> **PROBLEM STATEMENT**
Copy out each line in the listing below where the word "function" appears.

━━━━━━━━━━━━━━━━

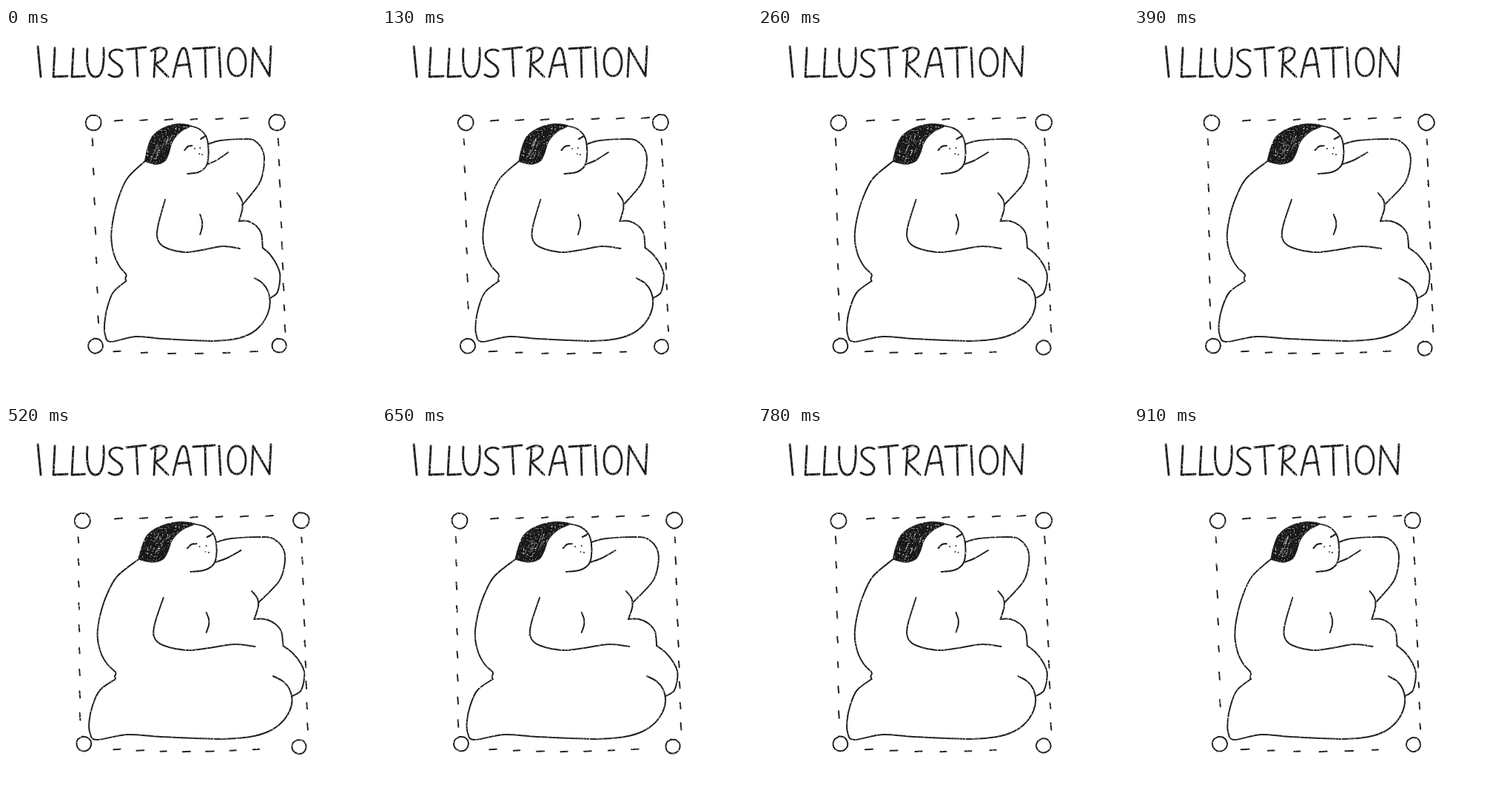
These frames come from a looping animation (500x500 px, 1040 ms). An HTML page:

```html
<!DOCTYPE html>
<html lang="en">
<head>
<meta charset="utf-8">
<title>Illustration</title>
<style>
  html, body { margin: 0; width: 100%; height: 100%; overflow: hidden; background: #fff; }
  svg { display: block; width: 100vw; height: 100vh; }
  path { fill: none; stroke: #1e1e1e; stroke-width: 2; stroke-linecap: round; stroke-linejoin: round; }
  .title path { stroke-width: 2.9; }
  .pose { display: none; }
  .pose .hair { fill: #181818; stroke-width: 1.5; }
  .pose .scratch { stroke: #fff; stroke-width: .8; opacity: .6; }
  .pose .brow { stroke-width: 2.2; }
</style>
</head>
<body>
<svg id="stage" viewBox="0 0 500 500" role="img" aria-label="ILLUSTRATION">
  <filter id="pencil" filterUnits="userSpaceOnUse" x="0" y="0" width="500" height="500" color-interpolation-filters="sRGB">
    <feTurbulence type="fractalNoise" baseFrequency=".45" numOctaves="2" seed="4" result="noise"/>
    <feDisplacementMap in="SourceGraphic" in2="noise" scale="1.5" xChannelSelector="R" yChannelSelector="G" result="rough"/>
    <feColorMatrix in="noise" values="0 0 0 0 0  0 0 0 0 0  0 0 0 0 0  0 0 4 0 -.6" result="grain"/>
    <feComposite in="rough" in2="grain" operator="in"/>
  </filter>
  <g class="title" id="title" filter="url(#pencil)"></g>
</svg>
<script>
const STEP = 130;
const WIDTHS = [0, .36, .7, 1, 1.13];
const stage = document.getElementById('stage');
const title = document.getElementById('title');

function add(parent, tag, attrs) {
  const el = document.createElementNS('http://www.w3.org/2000/svg', tag);
  for (const k in attrs) el.setAttribute(k, attrs[k]);
  return parent.appendChild(el);
}

const parse = s => s.split(' ').map(p => p.split(',').map(Number));
const mix = (a, b, t) => a + (b - a) * t;

// Smooth curve through all points.
function curve(pts) {
  const at = i => pts[Math.max(0, Math.min(pts.length - 1, i))];
  let d = 'M' + pts[0];
  for (let i = 0; i < pts.length - 1; i++) {
    const c = [-1, 0, 1, 2].map(k => at(i + k));
    const a = [0, 1].map(k => c[1][k] + (c[2][k] - c[0][k]) / 6);
    const b = [0, 1].map(k => c[2][k] - (c[3][k] - c[1][k]) / 6);
    d += `C${a} ${b} ${c[2]}`;
  }
  return d;
}

function random(seed) {
  return () => (seed = (seed * 16807) % 2147483647) / 2147483647;
}

// Hand lettering as plain path strokes.
const LETTERS = {
  I: 'M43,25L47,66',
  L: 'M66,27L64,66L83,65 M91,28L89,66L107,65',
  U: 'M110,28C108,52 112,66 121,66S133,52 132,27',
  S: 'M157,31C150,27 139,30 140,38S158,49 157,58S146,68 139,63',
  T: 'M163,29L189,26M176,28L178,65 M253,28L282,26M269,28L270,66',
  R: 'M202,29L200,66M196,31C207,24 218,26 217,34S207,47 201,48L219,66',
  A: 'M226,66C231,48 234,27 240,27S246,48 250,66M231,51L248,49',
  i: 'M288,27L290,66',
  O: 'M312,27C304,27 300,36 300,46S304,65 312,65S324,56 324,46S319,27 311,27',
  N: 'M332,66L334,27L356,65L358,25'
};
for (const d of Object.values(LETTERS)) add(title, 'path', { d });

// Key points of the figure at medium width.
const FIGURE = {
  back: '184,180 158,203 145,229 137,257 134,283 138,306 146,322 156,333 155,338 156,342',
  legs: '347,338 359,345 367,356 370,370 367,385 357,401 341,413 319,420 285,423 212,420 170,417 133,424 125,415 124,399 128,378 137,357 156,342',
  face: '250,132 264,136 274,145 278,158 278,177 274,188 263,195 247,197',
  elbow: '278,157 296,152 337,150 351,155 360,168 361,186 354,210 329,239',
  forearm: '277,184 290,179 308,168',
  side: '321,223 328,233 329,244 324,261',
  roll: '324,261 337,261 349,267 357,278 359,297',
  hip: '359,297 370,306 380,320 385,335 381,357 370,365',
  arm: '214,232 204,265 202,281 207,292 221,299 245,303 269,300 300,295 325,298',
  fold: '266,252 269,261 269,269 266,279',
  hair: '184,180 188,163 195,147 210,136 231,130 251,132 237,140 225,153 219,170 213,180 200,184 184,180',
  brow: '243,165 248,160 254,159',
  'brow far': '267,150 274,146',
  'eye near': '258,163 258,163',
  'eye far': '266,162 266,162',
  nose: '265,170 265,170',
  mouth: '269,171 269,171'
};

// The figure widens sideways around a fixed axis.
const stretch = (x, t) => 225 + (x - 225) * (1 + .2 * t) / 1.1;

function drawFigure(g, t, rnd) {
  for (const [name, pts] of Object.entries(FIGURE)) {
    add(g, 'path', { class: name, d: curve(parse(pts).map(([x, y]) => [stretch(x, t), y])) });
  }
  for (let i = 0; i < 12; i++) {
    const y = 144 + rnd() * 28, n = 3 + rnd() * 6;
    const x = stretch(mix(208, 194, (y - 144) / 28) + rnd() * 17, t);
    add(g, 'path', { class: 'scratch', d: `M${x},${y}l${-n * .4},${n}` });
  }
}

function drawRing(g, x, y, r, rnd) {
  const n = 9, pts = [];
  for (let i = 0; i <= n; i++) {
    const a = i * Math.PI * 2 / n - 1.8, k = r * (.97 + rnd() * .06);
    pts.push([x + Math.cos(a) * k, y + Math.sin(a) * k]);
  }
  add(g, 'path', { d: curve(pts) });
}

function drawFrame(g, t, rnd) {
  const right = 366 + 29 * t;
  drawRing(g, 118 - 13 * t, 128, 10.5, rnd);
  drawRing(g, right, 127.5, 10.8, rnd);
  drawRing(g, 121 - 14 * t, 429.5, 10, rnd);
  drawRing(g, 369 + 24 * t, 429 + 4 * t, 9.6, rnd);

  const dash = (x, y, dx, dy) => add(g, 'path', { d: `M${x - dx},${y - dy}L${x + dx},${y + dy}` });
  const half = () => 4 + rnd() * 1.5;

  for (let x = 152; x < right - 20; x += 34) dash(x, mix(125, 121.5, (x - 152) / 205), half(), -.5);
  for (let x = 150; x < 345; x += 37 - 5 * t) dash(x, 437 + 3 * Math.sin((x - 150) / 60), half(), -.2);

  const sides = [
    { top: 117 - 17 * t, bottom: 125 - 22 * t, gap: 40 - 9 * t },
    { top: 368 + 28 * t, bottom: 377 + 27 * t, gap: 28 }
  ];
  for (const { top, bottom, gap } of sides) {
    for (let y = 154; y < 409; y += gap) dash(mix(top, bottom, (y - 154) / 250), y, .4, half() - .5);
  }
}

const poses = WIDTHS.map((t, i) => {
  const g = add(stage, 'g', { class: 'pose', filter: 'url(#pencil)' });
  const rnd = random(311 + i * 97);
  drawFrame(g, t, rnd);
  drawFigure(g, t, rnd);
  return g;
});

const start = performance.now();
const last = poses.length - 1;
function tick() {
  const now = Math.max(0, performance.now() - start);
  const step = Math.floor(now / STEP) % (last * 2);
  const shown = last - Math.abs(last - step);
  poses.forEach((g, i) => { g.style.display = i === shown ? 'inline' : 'none'; });
  requestAnimationFrame(tick);
}
tick();
</script>
</body>
</html>
```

━━━━━━━━━━━━━━━━

> **WRITTEN RESPONSE**
function add(parent, tag, attrs) {
function curve(pts) {
function random(seed) {
function drawFigure(g, t, rnd) {
function drawRing(g, x, y, r, rnd) {
function drawFrame(g, t, rnd) {
function tick() {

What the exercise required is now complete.